NASHVILLE, Tenn. (AP/WMOT) — Tennessee nursing homes have dramatically decreased the use of antipsychotic drug use for residents living with dementia.
Tennessee led the nation for antipsychotic use in nursing homes in the fourth quarter of 2011. By the first quarter of this year the state had dropped to 48th in the nation.
State spokesman Vincent Davis says Tennessee reduced the use of the drugs by conducting training sessions for nursing home staff members. He says part of that training dealt with how to tease out the cause of a patient’s behavior.
“Often you will find that there is some unmet need that the individual with dementia is trying to convey to someone, generally the care giver.”
Davis cites the example of a retired traveling salesman suffering from Alzheimers who routinely became agitated in the early evening. Caregivers finally discovered that it had been his life-long routine to call his wife from the road at exactly 6 p.m. every night. Once the man was allowed to make those nightly calls, he was no longer a problem.
“He did not have those anxieties that he exhibited prior to someone identifying the unmet need that he was having that he could not express and otherwise, therefore, would have been given an antipsychotic medication.”
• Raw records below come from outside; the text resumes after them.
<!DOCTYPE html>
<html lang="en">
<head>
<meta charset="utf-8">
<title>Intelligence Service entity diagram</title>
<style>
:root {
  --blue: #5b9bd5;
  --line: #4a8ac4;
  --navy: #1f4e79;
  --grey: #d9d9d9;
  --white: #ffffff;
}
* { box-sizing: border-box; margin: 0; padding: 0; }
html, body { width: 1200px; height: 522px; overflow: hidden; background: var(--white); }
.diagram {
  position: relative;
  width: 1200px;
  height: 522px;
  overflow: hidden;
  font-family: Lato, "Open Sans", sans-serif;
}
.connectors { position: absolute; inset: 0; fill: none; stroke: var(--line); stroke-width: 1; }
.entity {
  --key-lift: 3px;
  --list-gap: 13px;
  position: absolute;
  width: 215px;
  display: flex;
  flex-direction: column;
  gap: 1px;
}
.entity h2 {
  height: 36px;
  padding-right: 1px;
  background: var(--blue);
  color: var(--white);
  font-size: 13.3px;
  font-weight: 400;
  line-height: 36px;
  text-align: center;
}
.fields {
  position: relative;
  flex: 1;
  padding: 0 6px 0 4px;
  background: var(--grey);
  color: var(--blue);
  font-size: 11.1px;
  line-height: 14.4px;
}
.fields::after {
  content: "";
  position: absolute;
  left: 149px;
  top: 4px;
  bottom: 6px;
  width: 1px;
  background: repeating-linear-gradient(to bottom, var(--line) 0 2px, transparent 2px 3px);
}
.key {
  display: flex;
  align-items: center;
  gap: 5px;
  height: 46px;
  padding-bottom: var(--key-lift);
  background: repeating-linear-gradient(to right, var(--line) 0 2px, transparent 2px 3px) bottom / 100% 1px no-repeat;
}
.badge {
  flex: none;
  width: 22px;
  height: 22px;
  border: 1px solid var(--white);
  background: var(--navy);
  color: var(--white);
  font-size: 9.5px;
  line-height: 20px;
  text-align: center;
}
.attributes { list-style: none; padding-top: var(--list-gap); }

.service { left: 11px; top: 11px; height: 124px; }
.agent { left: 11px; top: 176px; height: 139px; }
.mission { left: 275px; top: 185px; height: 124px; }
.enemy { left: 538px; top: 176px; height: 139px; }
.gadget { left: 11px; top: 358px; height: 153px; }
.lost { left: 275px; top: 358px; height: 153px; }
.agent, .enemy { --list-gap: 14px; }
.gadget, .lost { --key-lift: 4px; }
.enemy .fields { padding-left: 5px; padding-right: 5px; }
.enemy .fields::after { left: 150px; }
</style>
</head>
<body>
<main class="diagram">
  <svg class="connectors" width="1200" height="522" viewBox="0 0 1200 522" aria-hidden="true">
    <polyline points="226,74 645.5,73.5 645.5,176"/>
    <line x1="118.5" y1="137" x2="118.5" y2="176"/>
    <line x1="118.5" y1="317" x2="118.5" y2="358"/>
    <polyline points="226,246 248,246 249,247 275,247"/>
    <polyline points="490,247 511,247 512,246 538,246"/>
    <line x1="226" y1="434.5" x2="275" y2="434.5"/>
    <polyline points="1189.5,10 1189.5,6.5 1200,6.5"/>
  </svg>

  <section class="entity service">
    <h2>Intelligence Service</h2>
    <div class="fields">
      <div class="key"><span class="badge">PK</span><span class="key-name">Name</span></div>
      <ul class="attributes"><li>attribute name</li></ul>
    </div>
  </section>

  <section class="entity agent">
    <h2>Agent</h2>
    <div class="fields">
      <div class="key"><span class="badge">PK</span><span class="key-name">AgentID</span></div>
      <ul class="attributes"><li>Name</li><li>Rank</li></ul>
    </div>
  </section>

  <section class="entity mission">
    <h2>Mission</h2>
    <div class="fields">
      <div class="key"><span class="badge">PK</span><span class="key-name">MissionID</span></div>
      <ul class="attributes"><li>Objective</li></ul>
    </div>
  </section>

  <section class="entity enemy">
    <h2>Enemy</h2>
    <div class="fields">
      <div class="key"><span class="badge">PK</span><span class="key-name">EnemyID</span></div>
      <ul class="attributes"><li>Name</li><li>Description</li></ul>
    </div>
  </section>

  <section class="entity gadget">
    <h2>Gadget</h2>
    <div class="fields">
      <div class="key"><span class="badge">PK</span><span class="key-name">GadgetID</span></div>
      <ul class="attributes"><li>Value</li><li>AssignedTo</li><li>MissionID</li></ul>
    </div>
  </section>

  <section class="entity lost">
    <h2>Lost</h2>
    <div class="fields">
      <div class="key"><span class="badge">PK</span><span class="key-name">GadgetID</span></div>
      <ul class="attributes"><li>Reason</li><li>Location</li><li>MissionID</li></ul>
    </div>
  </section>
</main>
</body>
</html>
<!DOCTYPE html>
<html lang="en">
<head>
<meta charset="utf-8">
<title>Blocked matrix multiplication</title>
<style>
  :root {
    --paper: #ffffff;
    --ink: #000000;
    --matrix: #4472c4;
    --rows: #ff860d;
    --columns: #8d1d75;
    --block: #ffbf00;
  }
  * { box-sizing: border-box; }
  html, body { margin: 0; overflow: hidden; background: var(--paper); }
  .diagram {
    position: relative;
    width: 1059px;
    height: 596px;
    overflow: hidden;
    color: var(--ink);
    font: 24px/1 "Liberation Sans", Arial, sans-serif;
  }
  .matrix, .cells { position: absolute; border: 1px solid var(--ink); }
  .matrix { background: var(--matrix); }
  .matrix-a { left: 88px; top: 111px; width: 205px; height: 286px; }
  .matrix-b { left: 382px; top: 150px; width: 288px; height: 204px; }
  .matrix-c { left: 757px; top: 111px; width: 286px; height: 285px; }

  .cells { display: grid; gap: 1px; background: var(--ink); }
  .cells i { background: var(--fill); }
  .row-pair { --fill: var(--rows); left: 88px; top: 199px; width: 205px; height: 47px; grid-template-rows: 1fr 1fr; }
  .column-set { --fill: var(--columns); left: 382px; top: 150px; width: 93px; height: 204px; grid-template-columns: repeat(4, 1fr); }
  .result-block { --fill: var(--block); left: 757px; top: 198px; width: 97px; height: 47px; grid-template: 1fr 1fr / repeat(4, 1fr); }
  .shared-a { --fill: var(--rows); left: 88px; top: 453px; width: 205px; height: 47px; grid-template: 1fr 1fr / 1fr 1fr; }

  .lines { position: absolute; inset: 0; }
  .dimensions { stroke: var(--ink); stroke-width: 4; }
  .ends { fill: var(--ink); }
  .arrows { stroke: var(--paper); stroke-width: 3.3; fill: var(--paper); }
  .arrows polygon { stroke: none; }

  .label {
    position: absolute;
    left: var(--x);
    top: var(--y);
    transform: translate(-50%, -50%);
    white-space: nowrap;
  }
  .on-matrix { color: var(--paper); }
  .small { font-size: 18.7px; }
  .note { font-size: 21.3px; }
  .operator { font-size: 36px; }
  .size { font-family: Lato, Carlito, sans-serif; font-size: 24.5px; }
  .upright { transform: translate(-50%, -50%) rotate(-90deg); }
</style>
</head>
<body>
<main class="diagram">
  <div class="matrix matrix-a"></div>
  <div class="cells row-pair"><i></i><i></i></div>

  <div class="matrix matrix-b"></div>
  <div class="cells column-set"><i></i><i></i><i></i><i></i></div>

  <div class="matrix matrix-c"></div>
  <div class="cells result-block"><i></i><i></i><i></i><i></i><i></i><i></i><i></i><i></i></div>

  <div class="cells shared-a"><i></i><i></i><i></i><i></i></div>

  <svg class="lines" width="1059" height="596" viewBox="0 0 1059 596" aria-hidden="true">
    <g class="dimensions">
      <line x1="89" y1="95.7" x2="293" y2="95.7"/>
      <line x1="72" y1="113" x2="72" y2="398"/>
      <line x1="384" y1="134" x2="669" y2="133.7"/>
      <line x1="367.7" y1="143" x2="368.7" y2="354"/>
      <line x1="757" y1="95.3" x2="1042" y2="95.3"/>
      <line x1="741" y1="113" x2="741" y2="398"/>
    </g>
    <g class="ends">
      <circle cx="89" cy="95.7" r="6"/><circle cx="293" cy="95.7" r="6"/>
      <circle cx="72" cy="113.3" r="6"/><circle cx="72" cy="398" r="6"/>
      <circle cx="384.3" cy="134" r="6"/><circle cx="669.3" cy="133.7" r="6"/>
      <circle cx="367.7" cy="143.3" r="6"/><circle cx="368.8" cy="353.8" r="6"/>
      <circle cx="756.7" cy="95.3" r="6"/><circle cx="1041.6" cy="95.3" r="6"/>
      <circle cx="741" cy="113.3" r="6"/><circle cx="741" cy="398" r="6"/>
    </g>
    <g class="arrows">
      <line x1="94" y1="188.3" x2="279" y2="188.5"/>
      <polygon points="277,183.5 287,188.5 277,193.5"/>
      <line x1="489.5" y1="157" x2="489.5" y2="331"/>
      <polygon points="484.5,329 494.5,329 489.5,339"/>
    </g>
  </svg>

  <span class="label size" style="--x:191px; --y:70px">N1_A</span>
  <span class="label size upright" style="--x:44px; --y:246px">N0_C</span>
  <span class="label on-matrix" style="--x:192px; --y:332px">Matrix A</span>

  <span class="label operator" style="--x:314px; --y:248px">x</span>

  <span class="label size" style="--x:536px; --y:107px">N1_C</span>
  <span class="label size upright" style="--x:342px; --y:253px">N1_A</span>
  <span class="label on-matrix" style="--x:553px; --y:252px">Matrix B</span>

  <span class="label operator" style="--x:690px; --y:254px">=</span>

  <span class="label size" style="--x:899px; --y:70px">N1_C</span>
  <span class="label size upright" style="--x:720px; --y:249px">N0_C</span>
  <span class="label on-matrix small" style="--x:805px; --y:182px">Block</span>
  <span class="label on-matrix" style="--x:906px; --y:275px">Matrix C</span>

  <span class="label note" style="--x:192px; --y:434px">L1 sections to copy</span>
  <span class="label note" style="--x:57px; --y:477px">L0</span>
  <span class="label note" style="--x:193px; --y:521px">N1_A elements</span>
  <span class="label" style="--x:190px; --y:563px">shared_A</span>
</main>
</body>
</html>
According to the state Health Department, antipsychotic drugs cost hundreds of millions of Medicare and Medicaid dollars and increase the risk of stroke, heart attack, falls with fractures, hospitalizations and other complications.